In the world of professional work, there is a growing conversation about how work can be done and what is most important to a company and its staff. In 2010, we selected Rework as Business Book of the Year because if offered fresh thought on everyday business operations; it gave affirmation to the companies that were saying, “the old way is not the only way.” Pragmatic companies and their leadership teams have begun to tolerate and even embrace practices like telecommuting, choosing to focus on the results, rather than the process. CultureRx founders Jody Thompson and Cali Ressler have long been engaged with this conversation. In 2008 they published Why Work Sucks, a manifesto that advocates a shift of focus from old-fashioned means of measuring work to a simpler way: look at the results.
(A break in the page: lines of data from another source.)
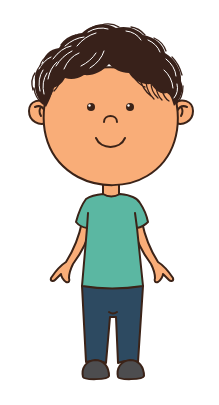
<!DOCTYPE html>
<html lang="en">
<head>
<meta charset="utf-8">
<title>Boy with wavy hair</title>
<style>
:root{--paper:#fff;--line:#3b2318;--skin:#f9ad78;--hair:#38211a;--shirt:#5bb7a2;--trousers:#2d4a61;--shoe:#4d4d4f}
html,body{margin:0;background:var(--paper);overflow:hidden}
svg{display:block;width:219px;height:405px}
.outlined{stroke:var(--line);stroke-width:2;stroke-linejoin:round;stroke-linecap:round}
.skin{fill:var(--skin)}
.shirt{fill:var(--shirt)}
.trousers{fill:var(--trousers)}
.shoe{fill:var(--shoe)}
.hair{fill:var(--hair)}
.line{fill:none;stroke:var(--line);stroke-width:2;stroke-linecap:round;stroke-linejoin:round}
.strand{fill:none;stroke:var(--hair);stroke-width:1.3;stroke-linecap:round}
.shine{fill:none;stroke:var(--paper);stroke-width:1;stroke-linecap:round}
.eye{fill:var(--line)}
.glint{fill:var(--paper)}
</style>
</head>
<body>
<svg viewBox="0 0 219 405" role="img" aria-label="Cartoon boy in a green T-shirt and blue trousers">
  <defs>
    <path id="arm" class="skin outlined" d="M82 222C79 237 73 251 66 262C61 265 55 272 51 278C50 281 53 282 55 280L61 274C61 276 63 280 66 282C69 283 70 281 69 278C69 273 71 268 73 264C82 252 88 240 91 226Z"/>
    <path id="shoe" class="shoe outlined" d="M83 377C81 368 86 361 95 360C104 360 109 367 109 376C108 380 84 380 83 377Z"/>
  </defs>

  <g id="legs">
    <path class="trousers outlined" d="M82 286L86 362Q96 359 106 363L110 317H116L118 363Q128 359 138 362L143 286Z"/>
    <path class="line" d="M109 312Q113 315 117 312"/>
    <use href="#shoe"/>
    <use href="#shoe" x="35"/>
  </g>

  <g id="arms">
    <use href="#arm"/>
    <use href="#arm" transform="matrix(-1 0 0 1 224 0)"/>
  </g>

  <g id="body">
    <path class="skin outlined" d="M103 180H119V196Q111 201 103 196Z"/>
    <path class="shirt outlined" d="M103 194Q111 199 120 194C130 195 137 197 140 203Q146 212 148 222Q143 227 137 228L143 286Q112 291 82 286L87 228Q80 227 76 222Q80 207 86 199Q92 195 103 194Z"/>
    <path class="line" d="M87 228L88 213M137 228L135 213"/>
  </g>

  <g id="head">
    <path class="skin outlined" d="M50 104C40 97 29 101 29 111C29 121 39 127 49 122Z"/>
    <path class="skin outlined" d="M172 104C182 97 193 101 193 111C193 121 183 127 173 122Z"/>
    <path class="line" d="M35 107Q41 104 45 111M41 107Q38 111 41 116M187 107Q181 104 177 111M181 107Q184 111 181 116"/>
    <path class="skin outlined" d="M47 92C38 128 47 160 78 177C99 188 127 188 147 176C174 160 184 128 174 92C160 60 62 58 47 92Z"/>
  </g>

  <g id="hair">
    <path class="hair" d="M46 107C38 100 34 92 35 82C34 72 38 66 43 63C43 56 50 49 59 48C64 40 73 34 82 33C92 24 106 22 116 28C127 25 137 29 143 35C155 37 163 44 165 53C175 59 182 70 181 81C185 90 180 99 174 106C172 100 171 95 167 93C161 95 155 90 151 84C142 85 133 80 129 73C121 73 114 69 109 64C102 72 93 76 84 75C78 79 71 80 65 78C62 84 57 87 53 88C52 95 49 101 46 107Z"/>
    <path class="shine" d="M40 91Q37 79 43 70M44 94Q41 82 47 73M39 69Q44 60 51 57M48 79Q50 68 57 62M53 59Q61 48 71 46M56 66Q62 56 72 51M64 69Q69 57 79 53M65 46Q74 38 84 37M77 46Q85 36 96 33M81 66Q91 61 96 53M88 32Q98 26 108 29M90 68Q101 61 104 51M126 31Q136 32 141 40M148 40Q157 44 160 52M166 59Q175 66 176 76M164 70Q172 77 173 88M177 84Q179 92 174 98"/>
    <path class="strand" d="M34 88Q35 98 43 104M35 73Q30 80 33 90M50 55Q42 58 40 66M76 35Q67 37 61 45M101 25Q92 26 86 32M119 27Q111 22 101 25M145 35Q139 28 131 27M166 51Q163 42 154 38M182 75Q179 64 172 57M183 86Q183 98 176 104"/>
    <path class="strand" d="M133 76Q138 84 145 87M140 79Q143 90 151 96M146 82Q147 92 154 99M151 82Q151 92 158 98M156 87Q157 95 162 100M162 90Q164 98 169 101M54 82Q54 91 48 99M60 80Q59 86 54 91"/>
  </g>

  <g id="face">
    <circle class="eye" cx="91" cy="107" r="4"/>
    <circle class="eye" cx="130" cy="107" r="4"/>
    <circle class="glint" cx="89.5" cy="105.5" r="1.2"/>
    <circle class="glint" cx="128.5" cy="105.5" r="1.2"/>
    <path class="line" d="M104 122C104 114 117 114 117 122"/>
    <path class="line" d="M96 138C101 150 120 150 125 138"/>
  </g>
</svg>
</body>
</html>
Continuing the conversation, Thompson and Ressler are back with a new book that tailors the results-oriented approach to the needs of leaders: Why Managing Sucks and How to Fix It.
Why Managing Sucks is built on the same foundation as Why Work Sucks, both of which espouse this single fundamental point: focus on the results, not the process. Ressler and Thompson introduce the book with some pretty convincing arguments, namely that people (your employees) work happier and better when they are in control of their time (and subsequently in control of their lives). The introduction presents 13 guideposts for managers to seek on their way to creating a Results-Only Work Environment (ROWE). My favorite of these guideposts are:
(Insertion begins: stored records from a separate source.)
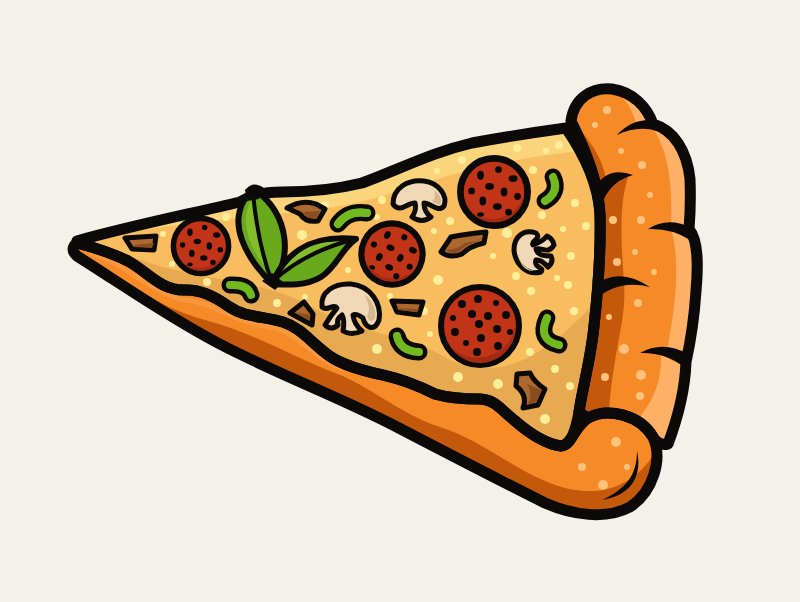
<!DOCTYPE html>
<html lang="en">
<head>
<meta charset="utf-8">
<title>Pizza slice</title>
<style>
:root{--paper:#f4f1ea;--ink:#0b0a08;--cheese:#f8bd5e;--cheese-light:#fbd57c;--cheese-dark:#dfa04a;--fleck:#ffee98;--crust:#f58a26;--crust-light:#ffb067;--crust-dark:#c4590b;--speck:#ffc27c;--salami:#c23418;--salami-dark:#a52a12;--leaf:#69a91c;--leaf-light:#83bd2b;--pepper:#72b81f;--mushroom:#f1d8b6;--mushroom-dark:#d9b78e;--bacon:#ad682f;--bacon-dark:#8b4d20}
html,body{margin:0;height:100%;overflow:hidden;background:var(--paper)}
svg{display:block;width:800px;height:602px}
.outline{fill:none;stroke:var(--ink);stroke-width:11;stroke-linejoin:round;stroke-linecap:round}
.topping{stroke:var(--ink);stroke-width:5;stroke-linejoin:round}
.crease{fill:var(--ink)}
.pepper-edge,.pepper-fill{fill:none;stroke-linecap:round;stroke-linejoin:round}
.pepper-edge{stroke:var(--ink);stroke-width:17}
.pepper-fill{stroke:var(--pepper);stroke-width:8}
.bacon{fill:var(--bacon)}
.bacon-shade{fill:var(--bacon-dark)}
.mushroom{fill:var(--mushroom)}
.flecks{fill:var(--fleck)}
.specks{fill:var(--speck)}
</style>
</head>
<body>
<svg viewBox="0 0 800 602" role="img" aria-label="Cartoon slice of pizza with salami, mushrooms, peppers and basil">
<defs>
<path id="cheese-shape" d="M77 241C130 226 190 214 240 202Q256 192 282 192Q325 192 362 183C405 167 430 153 472 143Q515 135 566 128C584 154 598 182 600 214C601 250 598 290 594 326C591 358 582 390 579 412C575 435 570 445 561 446C545 444 530 434 514 420C500 409 496 400 480 399Q452 399 435 394C417 385 401 379 383 375C364 371 345 366 331 357C312 344 302 328 283 322C264 316 245 318 228 306C213 295 199 289 184 290C160 290 148 272 128 261Q108 251 77 243Z"/>
<path id="side-shape" d="M77 243Q108 251 128 261C148 272 160 290 184 290C199 289 213 295 228 306C245 318 264 316 283 322C302 328 312 344 331 357C345 366 364 371 383 375C401 379 417 385 435 394Q452 399 480 399C496 400 500 409 514 420C530 434 545 444 561 446C572 445 574 427 588 418C608 407 640 415 653 437C663 459 653 492 630 507C606 520 572 515 545 503C495 478 445 452 395 426C335 395 270 371 216 342C165 315 120 283 77 256Q69 249 77 243Z"/>
<path id="back-shape" d="M571 121C574 98 592 87 612 89C633 92 647 107 653 124C674 130 687 151 690 179Q691 206 689 229C699 241 698 268 696 291C694 322 690 344 686 362C685 391 677 420 668 444Q658 446 653 437C640 415 608 407 588 418L579 412C582 390 591 358 594 326C598 290 601 250 600 214C598 182 588 155 571 121Z"/>
<clipPath id="cheese-clip"><use href="#cheese-shape"/></clipPath>
<clipPath id="side-clip"><use href="#side-shape"/></clipPath>
<clipPath id="back-clip"><use href="#back-shape"/></clipPath>
<g id="salami">
<circle r="30" fill="var(--salami)" stroke="var(--ink)" stroke-width="6"/>
<path d="M-20 18A27 27 0 0 0 27 2A30 30 0 0 1-20 18Z" fill="var(--salami-dark)"/>
<g fill="var(--ink)"><ellipse cx="-12" cy="-15" rx="3" ry="4"/><ellipse cx="4" cy="-20" rx="3" ry="3"/><ellipse cx="17" cy="-12" rx="4" ry="3"/><ellipse cx="-20" cy="-1" rx="3" ry="3"/><ellipse cx="-4" cy="-5" rx="4" ry="3"/><ellipse cx="9" cy="0" rx="3" ry="4"/><ellipse cx="21" cy="4" rx="3" ry="3"/><ellipse cx="-10" cy="8" rx="3" ry="4"/><ellipse cx="3" cy="13" rx="4" ry="3"/><ellipse cx="-12" cy="20" rx="3" ry="2"/><ellipse cx="13" cy="18" rx="3" ry="3"/></g>
</g>
</defs>

<rect width="800" height="602" fill="var(--paper)"/>

<g id="side-crust">
<use href="#side-shape" fill="var(--crust)"/>
<g clip-path="url(#side-clip)">
<path d="M70 246C120 275 150 305 205 320C255 333 290 356 335 373C370 386 400 414 440 427C485 441 520 476 565 488C610 499 640 480 660 445L665 530H540L60 270Z" fill="var(--crust-dark)"/>
<path d="M90 253C125 263 150 292 184 300C215 302 232 322 270 327C300 333 310 357 345 370" fill="none" stroke="var(--crust-light)" stroke-width="5" opacity=".35"/>
</g>
</g>

<g id="back-crust">
<use href="#back-shape" fill="var(--crust)"/>
<g clip-path="url(#back-clip)">
<path d="M566 115C578 128 600 148 606 178Q618 176 628 177C619 205 621 240 624 283C627 320 613 350 609 412L570 425Z" fill="var(--crust-dark)"/>
<path d="M606 84C624 94 632 109 636 123L660 126L650 98ZM651 126C668 148 673 184 671 227L694 232V165L670 128ZM671 229C681 262 675 310 667 350L690 364L704 260L690 226ZM661 355C662 385 650 404 640 417L665 450L692 370Z" fill="var(--crust-light)"/>
</g>
<g class="specks">
<circle cx="607" cy="110" r="4"/><circle cx="595" cy="125" r="3"/><circle cx="621" cy="151" r="3"/><circle cx="642" cy="165" r="4"/><circle cx="650" cy="195" r="3"/><circle cx="613" cy="220" r="4"/><circle cx="641" cy="220" r="4"/><circle cx="635" cy="252" r="3"/><circle cx="617" cy="262" r="4"/><circle cx="654" cy="272" r="3"/><circle cx="638" cy="303" r="4"/><circle cx="609" cy="317" r="3"/><circle cx="624" cy="349" r="5"/><circle cx="605" cy="377" r="4"/><circle cx="641" cy="375" r="5"/><circle cx="640" cy="396" r="4"/><circle cx="616" cy="442" r="5"/><circle cx="582" cy="467" r="4"/><circle cx="603" cy="485" r="5"/><circle cx="627" cy="467" r="3"/>
</g>
</g>

<g id="cheese">
<use href="#cheese-shape" fill="var(--cheese)"/>
<g clip-path="url(#cheese-clip)">
<path d="M70 245C160 222 245 219 335 207C410 194 450 164 590 150V115H400L70 220Z" fill="var(--cheese-light)"/>
<path d="M120 252C190 282 250 276 305 303C360 336 405 332 450 360C500 382 545 360 604 292L600 460H500L200 330Z" fill="var(--cheese-dark)" opacity=".65"/>
</g>
<g class="flecks">
<circle cx="462" cy="160" r="4"/><circle cx="437" cy="171" r="3"/><circle cx="517" cy="148" r="4"/><circle cx="546" cy="151" r="3"/><circle cx="559" cy="145" r="4"/><circle cx="533" cy="170" r="4"/><circle cx="575" cy="203" r="4"/><circle cx="586" cy="226" r="4"/><circle cx="563" cy="229" r="3"/><circle cx="542" cy="215" r="4"/><circle cx="507" cy="233" r="5"/><circle cx="493" cy="256" r="3"/><circle cx="516" cy="276" r="4"/><circle cx="557" cy="278" r="3"/><circle cx="571" cy="256" r="4"/><circle cx="568" cy="285" r="4"/><circle cx="531" cy="291" r="4"/><circle cx="574" cy="311" r="4"/><circle cx="450" cy="221" r="4"/><circle cx="434" cy="231" r="3"/><circle cx="438" cy="280" r="5"/><circle cx="424" cy="311" r="4"/><circle cx="430" cy="334" r="3"/><circle cx="377" cy="349" r="5"/><circle cx="458" cy="377" r="5"/><circle cx="498" cy="384" r="5"/><circle cx="530" cy="352" r="4"/><circle cx="555" cy="369" r="4"/><circle cx="545" cy="419" r="5"/><circle cx="570" cy="386" r="4"/><circle cx="302" cy="235" r="5"/><circle cx="325" cy="205" r="4"/><circle cx="382" cy="200" r="4"/><circle cx="377" cy="217" r="3"/><circle cx="305" cy="297" r="3"/><circle cx="277" cy="303" r="4"/><circle cx="207" cy="282" r="4"/><circle cx="163" cy="234" r="3"/><circle cx="226" cy="217" r="4"/><circle cx="172" cy="264" r="3"/><circle cx="348" cy="270" r="3"/><circle cx="390" cy="296" r="3"/>
</g>
</g>

<g id="contours" class="outline">
<use href="#side-shape"/>
<use href="#back-shape"/>
<use href="#cheese-shape"/>
</g>

<g id="crust-creases" class="crease">
<path d="M660 121Q634 116 617 135Q637 125 658 131Z"/>
<path d="M633 175Q607 165 593 190L599 216Q604 183 633 175Z"/>
<path d="M692 228Q668 216 648 229Q672 228 690 240Z"/>
<path d="M650 287Q620 267 596 284L594 301Q617 279 650 287Z"/>
<path d="M688 354Q663 340 640 353Q665 352 684 367Z"/>
<path d="M637 451C643 478 629 496 602 500C626 489 637 475 637 451Z"/>
</g>

<g id="bacon-bits">
<g class="topping bacon">
<path d="M125 238L156 236L154 250L132 249Z"/>
<path d="M287 208Q302 199 316 204L325 209L318 221Q306 223 300 214Z"/>
<path d="M290 313L304 302L313 314L312 325Z"/>
<path d="M392 301L423 302L419 315L397 312Z"/>
<path d="M451 237Q466 234 486 232L484 243Q470 246 462 254Q450 259 441 252Z"/>
<path d="M517 374L530 373Q534 382 545 389L538 405L523 408Q528 395 516 386Z"/>
</g>
<path class="bacon-shade" d="M134 245L154 243L152 248L134 247ZM303 212L320 211L316 218Q308 220 303 212ZM296 312L310 315V321ZM397 308L419 309L417 312L398 310ZM446 250Q459 249 465 243L482 240Q466 244 460 251Q452 256 446 250ZM527 384L542 390L536 402L527 405Q534 395 527 384Z"/>
</g>

<g id="green-peppers">
<g class="pepper-edge"><path id="pepper-top" d="M338 224Q348 210 367 213"/><path id="pepper-tip" d="M230 285Q248 284 251 295"/><path id="pepper-corner" d="M553 177Q560 192 545 201"/><path id="pepper-low" d="M397 336Q400 351 419 352"/><path id="pepper-right" d="M547 318Q537 340 559 345"/></g>
<g class="pepper-fill"><use href="#pepper-top" stroke="var(--pepper)"/><path d="M338 224Q348 210 367 213M230 285Q248 284 251 295M553 177Q560 192 545 201M397 336Q400 351 419 352M547 318Q537 340 559 345"/></g>
</g>

<g id="mushrooms">
<g class="topping mushroom">
<path d="M393 204C393 188 408 179 424 181C439 183 448 196 444 206C438 213 431 203 424 203Q424 212 431 217Q422 224 412 217Q417 210 415 203C408 202 400 214 393 204Z"/>
<path d="M554 245C548 255 542 247 536 249Q537 256 551 256Q554 262 548 267Q541 259 536 260C533 268 545 267 541 272C527 276 515 264 514 250C514 236 524 229 536 233C542 239 530 241 533 245Q542 242 547 236Q553 239 554 245Z"/>
<path d="M322 307C320 292 334 283 351 284C371 286 382 304 379 320C374 333 365 327 363 318Q356 313 353 315Q354 324 362 331Q351 336 343 331Q345 320 342 315Q336 319 338 325Q331 331 325 325Q331 315 337 308C333 303 328 312 322 307Z"/>
</g>
<path d="M434 190Q444 198 440 205L432 202Q437 197 434 190ZM518 255Q522 268 534 271Q522 272 518 255ZM364 294Q377 304 375 318Q370 325 367 316Q372 308 364 294Z" fill="var(--mushroom-dark)"/>
</g>

<g id="salami-slices">
<use href="#salami" transform="translate(201 246) scale(.92)"/>
<use href="#salami" transform="translate(392 254) rotate(25) scale(1.02)"/>
<use href="#salami" transform="translate(494 192) scale(1.12)"/>
<g>
<circle cx="480" cy="326" r="39" fill="var(--salami)" stroke="var(--ink)" stroke-width="6"/>
<path d="M450 346A35 35 0 0 0 515 326A38 38 0 0 1 450 346Z" fill="var(--salami-dark)"/>
<g fill="var(--ink)"><circle cx="462" cy="304" r="4"/><circle cx="478" cy="299" r="4"/><circle cx="496" cy="303" r="3"/><circle cx="506" cy="315" r="4"/><circle cx="453" cy="318" r="3"/><circle cx="472" cy="314" r="4"/><circle cx="488" cy="316" r="4"/><circle cx="455" cy="332" r="4"/><circle cx="479" cy="324" r="4"/><circle cx="497" cy="329" r="4"/><circle cx="510" cy="332" r="3"/><circle cx="466" cy="343" r="3"/><circle cx="481" cy="338" r="4"/><circle cx="498" cy="346" r="4"/><circle cx="477" cy="352" r="4"/></g>
</g>
</g>

<g id="basil">
<g stroke="var(--ink)" stroke-width="6" stroke-linejoin="round" fill="var(--leaf)">
<path d="M272 284C291 262 292 216 254 189C240 200 234 219 242 240C249 259 261 272 272 284Z"/>
<path d="M272 284C283 257 307 234 356 239C341 249 337 267 321 277C306 286 288 285 272 284Z"/>
</g>
<path d="M271 273C249 251 237 218 254 196Q255 237 271 273ZM281 274C292 254 313 240 339 242Q306 254 281 274Z" fill="var(--leaf-light)"/>
<path d="M253 194Q258 245 272 282Q302 254 348 241" fill="none" stroke="var(--ink)" stroke-width="4" stroke-linecap="round"/>
<path d="M245 190Q253 180 264 188L259 199L247 201ZM262 281L272 273L283 282L275 290Z" fill="var(--ink)"/>
</g>
</svg>
</body>
</html>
#5 … Work isn’t a place you go; it’s something you do.
#13 … There is no judgment about how you spend your time.
When I read admonition like this, I automatically think, “Of course! This is excellent advice.” After all, an organization’s expenses and revenue are related to the results of their people’s work, not so much the time devoted to a specific job. I also know that ROWEs are a rarity in the professional world, despite the seeming trend toward more ‘flexible’ work arrangements. But as this book states early on, there is a significant difference between an organization with flexible scheduling and a ROWE.
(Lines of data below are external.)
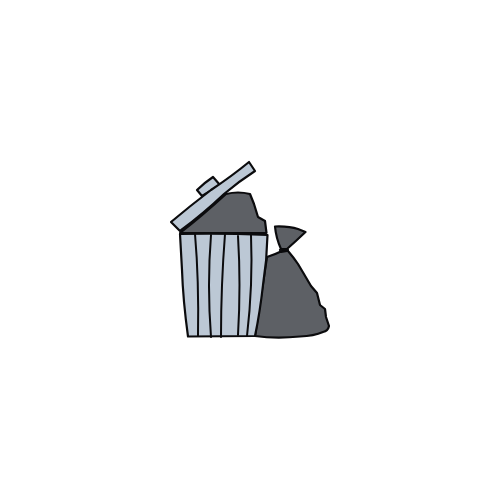
<!DOCTYPE html>
<html lang="en">
<head>
<meta charset="utf-8">
<title>Overflowing trash can</title>
<style>
:root {
  --paper: #ffffff;
  --ink: #0b0b0d;
  --metal: #bcc8d5;
  --bag: #5d6065;
}
html, body { margin: 0; background: var(--paper); overflow: hidden; }
svg { display: block; width: 500px; height: 500px; }
.outline { stroke: var(--ink); stroke-width: 2.2; stroke-linecap: round; stroke-linejoin: round; }
.metal { fill: var(--metal); }
.bag { fill: var(--bag); }
.ridges { fill: none; stroke-width: 2; }
</style>
</head>
<body>
<svg viewBox="0 0 500 500" role="img" aria-label="Metal trash can with a tilted lid, overflowing beside a tied garbage bag">
  <g id="garbage-bag" class="outline bag">
    <path d="M267 257 Q276 254 282 251 L288 251 Q294 258 298 264 Q304 274 311 286 L317 293 L320 305 L325 309 L326 317 L329 326 Q328 331 323 332 Q314 336 300 336.5 Q276 339 255 336 Z"/>
    <path d="M275 226.500 Q289 226 298 229 L305.500 232 Q296 241 287 249 L281 249 Q276 238 275 226.500 Z"/>
    <path d="M280 250 Q284 248 288 250 M281 252 L287 251" fill="none"/>
  </g>
  <g id="can-contents" class="outline bag">
    <path d="M180 233 Q202 216 226 194 Q238 191 250 194 L254 204 L258 217 L265 221 L266.500 233 Z"/>
  </g>
  <g id="lid" class="outline metal">
    <path d="M202 196 L197 190 Q204 183 213 177 L220 185 Z"/>
    <path d="M171 222 Q190 206 211 190 Q232 176 249 162 L255 171 Q238 182 224 194 Q204 213 180 231 Z"/>
  </g>
  <g id="can-body" class="outline">
    <path class="metal" d="M180 234 Q222 233 267.500 235 Q267 260 263 285 Q260 312 255 336 Q222 336 188 336.500 Q183 300 182 270 Z"/>
    <path class="ridges" d="M195 234 Q199 280 198 336 M211 235 Q207 285 211 337 M225 234 Q221 285 221 337 M238 236 Q241 285 238 335 M251 235 Q253 285 247 336"/>
  </g>
</svg>
</body>
</html>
…flexible schedule is an oxymoron. By definition, there’s nothing flexible about a schedule.
A ROWE gives each and every person complete control over their time, and not just some of it—all of it.
Managers might be hesitant to even entertain completely handing over control of employees’ time, and with good reason. Managing a ROWE is quite different from managing employee time and trying to figure out whether or not any or all of that time was well-spent or crucial to the organization’s what. But as Thompson and Ressler underscore in chapter 2, “Motivate Me”, there is intrinsic motivation for employees who are free to work when and how they prefer, and this is motivation that is otherwise hard-earned (or never earned) through more ‘traditional’ management means, whether it’s higher salary or other time-intensive activities that neither managers nor their staff enjoy.
From a management perspective, the ROWE concept reduces to one essential idea (even more essential than results): respect. Transforming your workplace to a ROWE will present an injection of respect between employees and their managers, and also between all staff and the work they’re accomplishing. A common response to ideas like ROWE would be, “Well that’s nice, but in the real world, we can’t all just show up whenever we please.” Though apathetic, there is some truth to this response. Maybe you’re a middle-manager who’d love to transform your workplace into a ROWE, but your manager (and her manager) won’t consider it. Early in the book, the authors say, “You’re either a ROWE, or you’re not. Period.” Perhaps, but if you’re aspiring toward bringing more respect to your relationships with your staff, Why Managing Sucks might still be your answer, regardless of whether or not you can go all-out ROWE. Whatever you call your new management program, you’re going to learn some important things about how to motivate your employees and how to shift focus from time spent to results.